_Your assignment_: List every line below containing "node".

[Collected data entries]
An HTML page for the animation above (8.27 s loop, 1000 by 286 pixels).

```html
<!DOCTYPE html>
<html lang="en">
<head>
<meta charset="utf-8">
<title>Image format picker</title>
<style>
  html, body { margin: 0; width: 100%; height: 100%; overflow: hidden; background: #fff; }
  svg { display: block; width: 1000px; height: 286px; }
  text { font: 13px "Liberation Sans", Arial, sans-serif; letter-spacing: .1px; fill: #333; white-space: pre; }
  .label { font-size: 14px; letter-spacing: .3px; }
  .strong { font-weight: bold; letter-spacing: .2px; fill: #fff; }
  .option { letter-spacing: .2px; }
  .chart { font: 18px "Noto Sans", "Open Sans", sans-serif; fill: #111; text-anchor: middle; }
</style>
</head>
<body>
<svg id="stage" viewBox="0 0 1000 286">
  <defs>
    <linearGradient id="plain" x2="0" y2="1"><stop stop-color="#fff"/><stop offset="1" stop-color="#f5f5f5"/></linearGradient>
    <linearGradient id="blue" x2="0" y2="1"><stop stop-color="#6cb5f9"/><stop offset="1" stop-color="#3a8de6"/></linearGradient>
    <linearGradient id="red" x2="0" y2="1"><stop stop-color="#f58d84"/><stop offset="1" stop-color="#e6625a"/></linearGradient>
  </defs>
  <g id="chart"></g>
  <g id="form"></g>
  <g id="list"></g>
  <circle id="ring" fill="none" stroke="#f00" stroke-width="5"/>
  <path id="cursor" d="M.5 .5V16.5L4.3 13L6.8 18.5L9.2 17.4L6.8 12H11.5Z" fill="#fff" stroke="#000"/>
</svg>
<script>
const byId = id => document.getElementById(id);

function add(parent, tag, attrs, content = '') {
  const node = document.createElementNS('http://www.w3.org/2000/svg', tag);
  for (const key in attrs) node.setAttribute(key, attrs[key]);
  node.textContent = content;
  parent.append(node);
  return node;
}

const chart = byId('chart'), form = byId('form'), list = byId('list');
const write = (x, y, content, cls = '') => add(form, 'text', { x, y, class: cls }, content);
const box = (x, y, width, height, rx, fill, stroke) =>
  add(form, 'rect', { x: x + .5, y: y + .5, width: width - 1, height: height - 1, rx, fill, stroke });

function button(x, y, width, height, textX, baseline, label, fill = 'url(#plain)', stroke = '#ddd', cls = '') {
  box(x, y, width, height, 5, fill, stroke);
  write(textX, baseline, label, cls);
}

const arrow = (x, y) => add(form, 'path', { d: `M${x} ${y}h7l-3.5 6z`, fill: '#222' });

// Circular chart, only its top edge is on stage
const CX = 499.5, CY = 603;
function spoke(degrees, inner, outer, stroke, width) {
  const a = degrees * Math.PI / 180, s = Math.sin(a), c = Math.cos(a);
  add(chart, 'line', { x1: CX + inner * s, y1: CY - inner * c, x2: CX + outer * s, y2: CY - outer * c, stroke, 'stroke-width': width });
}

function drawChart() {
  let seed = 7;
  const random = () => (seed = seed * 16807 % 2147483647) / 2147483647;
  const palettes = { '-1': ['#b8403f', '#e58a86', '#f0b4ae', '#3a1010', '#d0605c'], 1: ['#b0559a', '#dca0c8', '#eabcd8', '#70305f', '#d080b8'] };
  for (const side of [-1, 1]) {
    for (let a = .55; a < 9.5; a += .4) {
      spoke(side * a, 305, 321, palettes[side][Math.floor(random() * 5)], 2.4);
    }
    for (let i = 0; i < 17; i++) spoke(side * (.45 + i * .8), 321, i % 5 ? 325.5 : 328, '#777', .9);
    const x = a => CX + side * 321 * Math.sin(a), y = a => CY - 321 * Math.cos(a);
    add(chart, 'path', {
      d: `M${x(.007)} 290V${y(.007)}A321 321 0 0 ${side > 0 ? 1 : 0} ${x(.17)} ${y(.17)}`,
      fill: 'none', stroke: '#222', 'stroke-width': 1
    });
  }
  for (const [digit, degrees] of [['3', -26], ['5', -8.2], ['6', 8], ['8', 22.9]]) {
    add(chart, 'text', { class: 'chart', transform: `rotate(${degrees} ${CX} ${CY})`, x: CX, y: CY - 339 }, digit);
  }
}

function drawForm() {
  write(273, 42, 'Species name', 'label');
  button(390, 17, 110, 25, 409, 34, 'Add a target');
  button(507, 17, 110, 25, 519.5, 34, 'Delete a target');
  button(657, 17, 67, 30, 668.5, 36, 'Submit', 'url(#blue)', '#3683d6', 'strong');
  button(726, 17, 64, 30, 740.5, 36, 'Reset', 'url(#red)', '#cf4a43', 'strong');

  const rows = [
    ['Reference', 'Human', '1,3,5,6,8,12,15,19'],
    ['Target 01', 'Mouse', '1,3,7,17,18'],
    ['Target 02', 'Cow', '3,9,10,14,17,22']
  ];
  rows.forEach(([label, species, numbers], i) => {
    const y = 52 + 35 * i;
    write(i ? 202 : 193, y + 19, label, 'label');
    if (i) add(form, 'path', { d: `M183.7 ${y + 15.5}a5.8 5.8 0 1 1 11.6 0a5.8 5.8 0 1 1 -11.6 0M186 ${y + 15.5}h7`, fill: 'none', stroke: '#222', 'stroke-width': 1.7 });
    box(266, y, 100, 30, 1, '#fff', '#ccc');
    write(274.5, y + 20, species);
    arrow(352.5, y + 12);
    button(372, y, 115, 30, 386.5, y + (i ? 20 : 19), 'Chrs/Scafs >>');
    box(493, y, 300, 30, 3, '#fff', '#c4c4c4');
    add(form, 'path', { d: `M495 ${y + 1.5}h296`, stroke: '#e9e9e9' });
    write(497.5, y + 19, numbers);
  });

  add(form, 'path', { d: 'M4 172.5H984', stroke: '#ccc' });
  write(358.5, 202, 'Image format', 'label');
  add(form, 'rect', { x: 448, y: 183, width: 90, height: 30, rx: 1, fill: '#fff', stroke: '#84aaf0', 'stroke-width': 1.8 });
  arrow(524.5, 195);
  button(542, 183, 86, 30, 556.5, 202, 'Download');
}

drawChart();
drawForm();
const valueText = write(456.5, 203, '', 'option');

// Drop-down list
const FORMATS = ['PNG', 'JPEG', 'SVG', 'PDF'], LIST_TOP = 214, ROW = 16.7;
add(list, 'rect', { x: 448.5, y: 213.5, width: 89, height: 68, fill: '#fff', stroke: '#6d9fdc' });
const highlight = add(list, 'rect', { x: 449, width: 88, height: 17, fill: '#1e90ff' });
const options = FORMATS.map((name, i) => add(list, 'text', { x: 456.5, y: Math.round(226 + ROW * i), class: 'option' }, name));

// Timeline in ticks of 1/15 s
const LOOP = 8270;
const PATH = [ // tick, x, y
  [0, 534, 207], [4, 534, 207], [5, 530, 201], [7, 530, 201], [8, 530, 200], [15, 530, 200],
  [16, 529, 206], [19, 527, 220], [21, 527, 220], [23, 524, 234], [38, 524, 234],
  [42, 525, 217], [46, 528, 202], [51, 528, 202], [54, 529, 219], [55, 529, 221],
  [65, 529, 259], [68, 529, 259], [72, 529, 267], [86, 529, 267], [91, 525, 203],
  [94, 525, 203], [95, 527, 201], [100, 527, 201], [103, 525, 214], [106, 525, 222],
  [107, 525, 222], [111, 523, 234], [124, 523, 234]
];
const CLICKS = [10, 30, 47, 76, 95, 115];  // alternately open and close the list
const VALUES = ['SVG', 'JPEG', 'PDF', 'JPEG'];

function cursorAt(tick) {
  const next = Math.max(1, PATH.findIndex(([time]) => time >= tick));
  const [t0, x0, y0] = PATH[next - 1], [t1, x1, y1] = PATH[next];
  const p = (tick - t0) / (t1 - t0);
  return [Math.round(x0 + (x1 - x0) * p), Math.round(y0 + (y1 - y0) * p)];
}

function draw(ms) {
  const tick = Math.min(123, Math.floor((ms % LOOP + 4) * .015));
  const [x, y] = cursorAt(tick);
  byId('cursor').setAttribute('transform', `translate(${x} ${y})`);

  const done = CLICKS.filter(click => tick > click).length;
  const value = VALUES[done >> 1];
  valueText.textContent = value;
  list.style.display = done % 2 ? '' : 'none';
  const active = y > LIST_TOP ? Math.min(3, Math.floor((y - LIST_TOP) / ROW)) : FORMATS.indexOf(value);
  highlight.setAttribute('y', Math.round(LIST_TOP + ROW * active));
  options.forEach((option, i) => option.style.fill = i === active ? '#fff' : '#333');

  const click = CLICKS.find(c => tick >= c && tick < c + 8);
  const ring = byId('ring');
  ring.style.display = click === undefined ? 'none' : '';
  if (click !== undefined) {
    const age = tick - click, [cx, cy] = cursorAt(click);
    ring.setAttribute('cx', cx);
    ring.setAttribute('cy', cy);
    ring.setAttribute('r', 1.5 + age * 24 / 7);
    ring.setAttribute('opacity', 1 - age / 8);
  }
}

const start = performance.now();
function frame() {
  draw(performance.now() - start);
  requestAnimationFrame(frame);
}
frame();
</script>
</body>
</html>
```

---

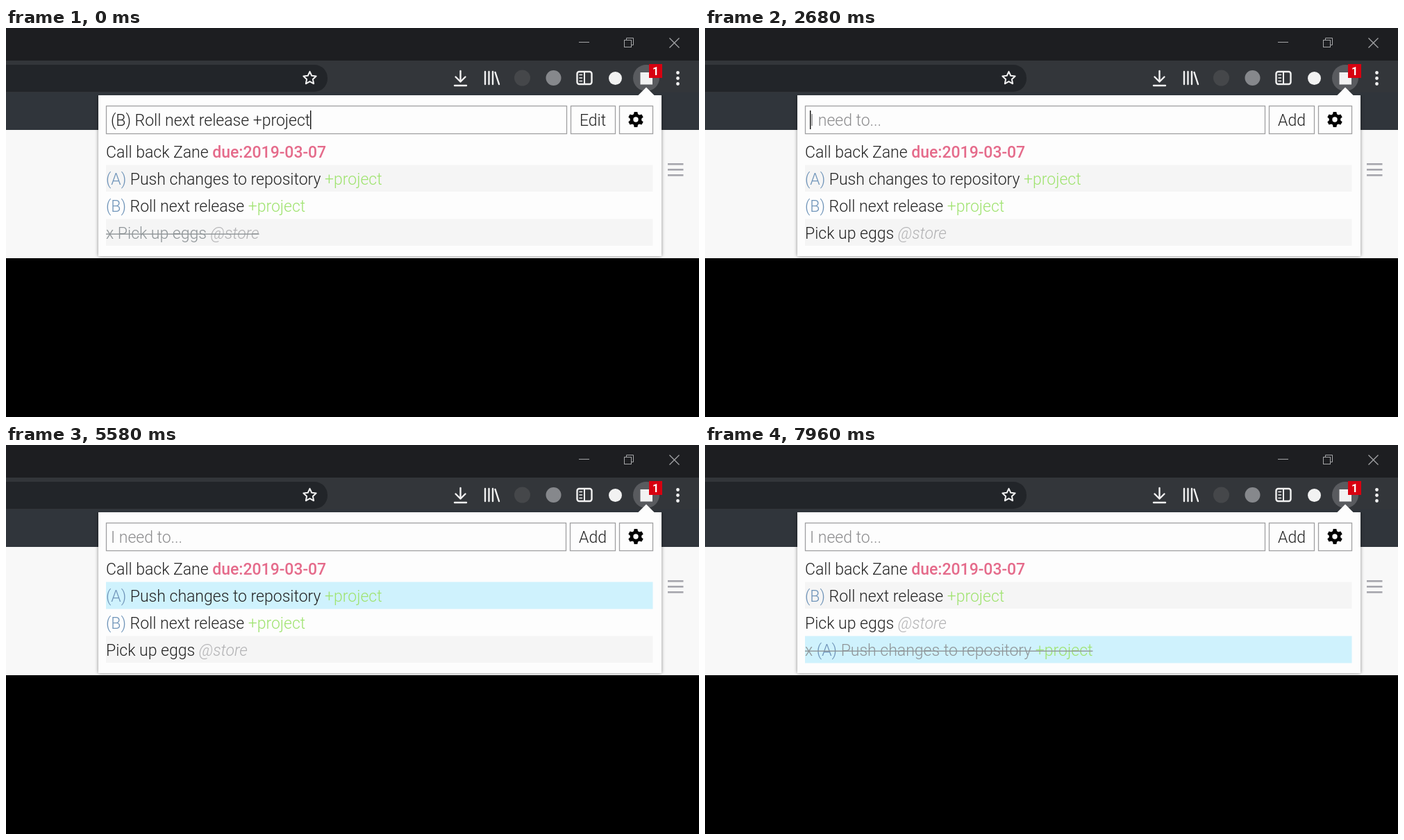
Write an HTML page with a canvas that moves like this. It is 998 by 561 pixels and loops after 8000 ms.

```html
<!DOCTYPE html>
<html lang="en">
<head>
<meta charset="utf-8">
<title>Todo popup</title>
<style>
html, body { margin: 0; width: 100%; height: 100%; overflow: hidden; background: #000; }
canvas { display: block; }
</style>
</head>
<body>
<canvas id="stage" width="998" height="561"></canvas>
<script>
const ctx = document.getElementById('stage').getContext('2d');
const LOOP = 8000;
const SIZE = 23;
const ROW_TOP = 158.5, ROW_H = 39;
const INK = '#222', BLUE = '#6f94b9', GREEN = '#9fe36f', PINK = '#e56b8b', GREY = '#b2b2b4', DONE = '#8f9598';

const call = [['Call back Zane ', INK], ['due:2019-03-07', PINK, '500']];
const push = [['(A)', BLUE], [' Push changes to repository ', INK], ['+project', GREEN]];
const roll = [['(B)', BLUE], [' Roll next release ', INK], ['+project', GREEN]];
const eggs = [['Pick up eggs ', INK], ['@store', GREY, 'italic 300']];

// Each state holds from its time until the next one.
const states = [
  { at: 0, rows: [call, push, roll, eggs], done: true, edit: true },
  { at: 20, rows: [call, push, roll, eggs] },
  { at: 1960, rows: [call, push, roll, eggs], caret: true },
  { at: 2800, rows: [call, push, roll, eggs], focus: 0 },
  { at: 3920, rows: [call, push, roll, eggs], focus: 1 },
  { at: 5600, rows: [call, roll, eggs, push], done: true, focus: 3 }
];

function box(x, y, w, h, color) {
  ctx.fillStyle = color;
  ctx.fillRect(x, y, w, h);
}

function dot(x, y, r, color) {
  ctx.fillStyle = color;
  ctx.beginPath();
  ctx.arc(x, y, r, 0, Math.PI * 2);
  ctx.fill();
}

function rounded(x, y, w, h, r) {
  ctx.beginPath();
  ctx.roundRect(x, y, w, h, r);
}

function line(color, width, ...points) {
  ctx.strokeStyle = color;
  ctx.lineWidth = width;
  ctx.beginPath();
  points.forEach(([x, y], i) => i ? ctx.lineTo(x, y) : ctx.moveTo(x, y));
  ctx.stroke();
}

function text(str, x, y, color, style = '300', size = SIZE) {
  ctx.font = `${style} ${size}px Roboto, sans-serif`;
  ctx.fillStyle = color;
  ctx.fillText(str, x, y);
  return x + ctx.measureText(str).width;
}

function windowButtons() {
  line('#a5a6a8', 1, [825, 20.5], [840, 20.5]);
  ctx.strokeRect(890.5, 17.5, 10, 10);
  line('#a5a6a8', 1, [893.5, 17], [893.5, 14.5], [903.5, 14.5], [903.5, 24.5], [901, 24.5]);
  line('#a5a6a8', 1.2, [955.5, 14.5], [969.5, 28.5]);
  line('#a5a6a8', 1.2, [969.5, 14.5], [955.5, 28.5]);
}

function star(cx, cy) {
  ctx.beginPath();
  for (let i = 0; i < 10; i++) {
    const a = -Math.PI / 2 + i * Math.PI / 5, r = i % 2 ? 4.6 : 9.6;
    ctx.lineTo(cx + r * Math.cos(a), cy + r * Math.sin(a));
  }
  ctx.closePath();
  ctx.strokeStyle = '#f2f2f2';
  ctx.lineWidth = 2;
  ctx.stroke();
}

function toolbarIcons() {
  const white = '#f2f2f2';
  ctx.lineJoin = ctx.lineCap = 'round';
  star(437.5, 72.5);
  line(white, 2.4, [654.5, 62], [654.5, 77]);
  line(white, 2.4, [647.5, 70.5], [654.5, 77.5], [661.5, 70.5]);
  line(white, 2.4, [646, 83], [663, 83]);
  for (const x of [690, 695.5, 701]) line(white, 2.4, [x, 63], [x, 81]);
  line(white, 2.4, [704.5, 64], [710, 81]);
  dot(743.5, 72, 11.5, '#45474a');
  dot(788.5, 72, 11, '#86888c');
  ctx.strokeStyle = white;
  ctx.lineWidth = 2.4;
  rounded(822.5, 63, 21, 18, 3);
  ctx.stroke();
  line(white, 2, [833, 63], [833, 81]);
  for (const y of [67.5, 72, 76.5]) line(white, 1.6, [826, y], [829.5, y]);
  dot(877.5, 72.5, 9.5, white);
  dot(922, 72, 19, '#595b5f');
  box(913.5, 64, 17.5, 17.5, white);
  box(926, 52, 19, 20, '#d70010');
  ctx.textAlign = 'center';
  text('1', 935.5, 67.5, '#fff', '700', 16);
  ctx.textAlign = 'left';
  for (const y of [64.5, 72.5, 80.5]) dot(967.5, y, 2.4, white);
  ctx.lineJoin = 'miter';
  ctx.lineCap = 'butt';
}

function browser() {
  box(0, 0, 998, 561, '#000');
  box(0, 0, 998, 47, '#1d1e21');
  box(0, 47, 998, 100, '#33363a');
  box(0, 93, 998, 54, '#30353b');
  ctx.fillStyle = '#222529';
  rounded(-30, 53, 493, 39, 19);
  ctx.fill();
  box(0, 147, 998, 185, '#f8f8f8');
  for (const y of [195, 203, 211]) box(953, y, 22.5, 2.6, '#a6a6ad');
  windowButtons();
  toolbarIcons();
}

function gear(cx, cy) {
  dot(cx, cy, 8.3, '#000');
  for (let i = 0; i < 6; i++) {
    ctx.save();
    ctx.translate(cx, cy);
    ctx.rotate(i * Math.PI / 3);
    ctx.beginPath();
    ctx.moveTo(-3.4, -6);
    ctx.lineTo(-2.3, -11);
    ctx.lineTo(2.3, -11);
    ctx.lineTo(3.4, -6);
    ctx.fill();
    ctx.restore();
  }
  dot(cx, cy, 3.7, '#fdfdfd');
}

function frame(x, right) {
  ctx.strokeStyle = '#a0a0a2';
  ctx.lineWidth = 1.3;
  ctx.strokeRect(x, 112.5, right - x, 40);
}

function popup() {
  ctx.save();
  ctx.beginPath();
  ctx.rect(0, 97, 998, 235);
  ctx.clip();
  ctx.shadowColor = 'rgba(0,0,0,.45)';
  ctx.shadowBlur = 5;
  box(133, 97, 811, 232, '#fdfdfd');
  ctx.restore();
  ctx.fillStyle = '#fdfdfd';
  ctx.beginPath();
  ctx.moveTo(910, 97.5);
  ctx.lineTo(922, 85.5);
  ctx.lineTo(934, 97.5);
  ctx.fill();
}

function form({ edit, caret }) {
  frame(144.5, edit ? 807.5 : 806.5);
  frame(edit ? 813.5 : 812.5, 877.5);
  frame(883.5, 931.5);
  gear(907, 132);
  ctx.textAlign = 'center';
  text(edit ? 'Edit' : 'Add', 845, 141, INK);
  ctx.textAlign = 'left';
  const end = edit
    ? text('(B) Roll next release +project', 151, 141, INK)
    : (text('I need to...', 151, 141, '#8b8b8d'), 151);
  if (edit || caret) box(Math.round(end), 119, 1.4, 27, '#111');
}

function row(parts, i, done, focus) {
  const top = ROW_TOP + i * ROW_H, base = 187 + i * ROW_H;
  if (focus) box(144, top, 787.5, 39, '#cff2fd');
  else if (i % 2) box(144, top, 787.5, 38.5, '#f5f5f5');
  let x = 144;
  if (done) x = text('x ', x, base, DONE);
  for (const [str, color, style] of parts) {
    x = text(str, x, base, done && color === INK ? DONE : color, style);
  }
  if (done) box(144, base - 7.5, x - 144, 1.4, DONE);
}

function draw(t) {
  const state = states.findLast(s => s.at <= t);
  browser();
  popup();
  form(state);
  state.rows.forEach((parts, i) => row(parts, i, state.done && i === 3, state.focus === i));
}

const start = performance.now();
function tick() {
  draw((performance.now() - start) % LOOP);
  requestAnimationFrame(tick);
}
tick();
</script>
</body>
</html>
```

_Finished exercise_:
  const node = document.createElementNS('http://www.w3.org/2000/svg', tag);
  for (const key in attrs) node.setAttribute(key, attrs[key]);
  node.textContent = content;
  parent.append(node);
  return node;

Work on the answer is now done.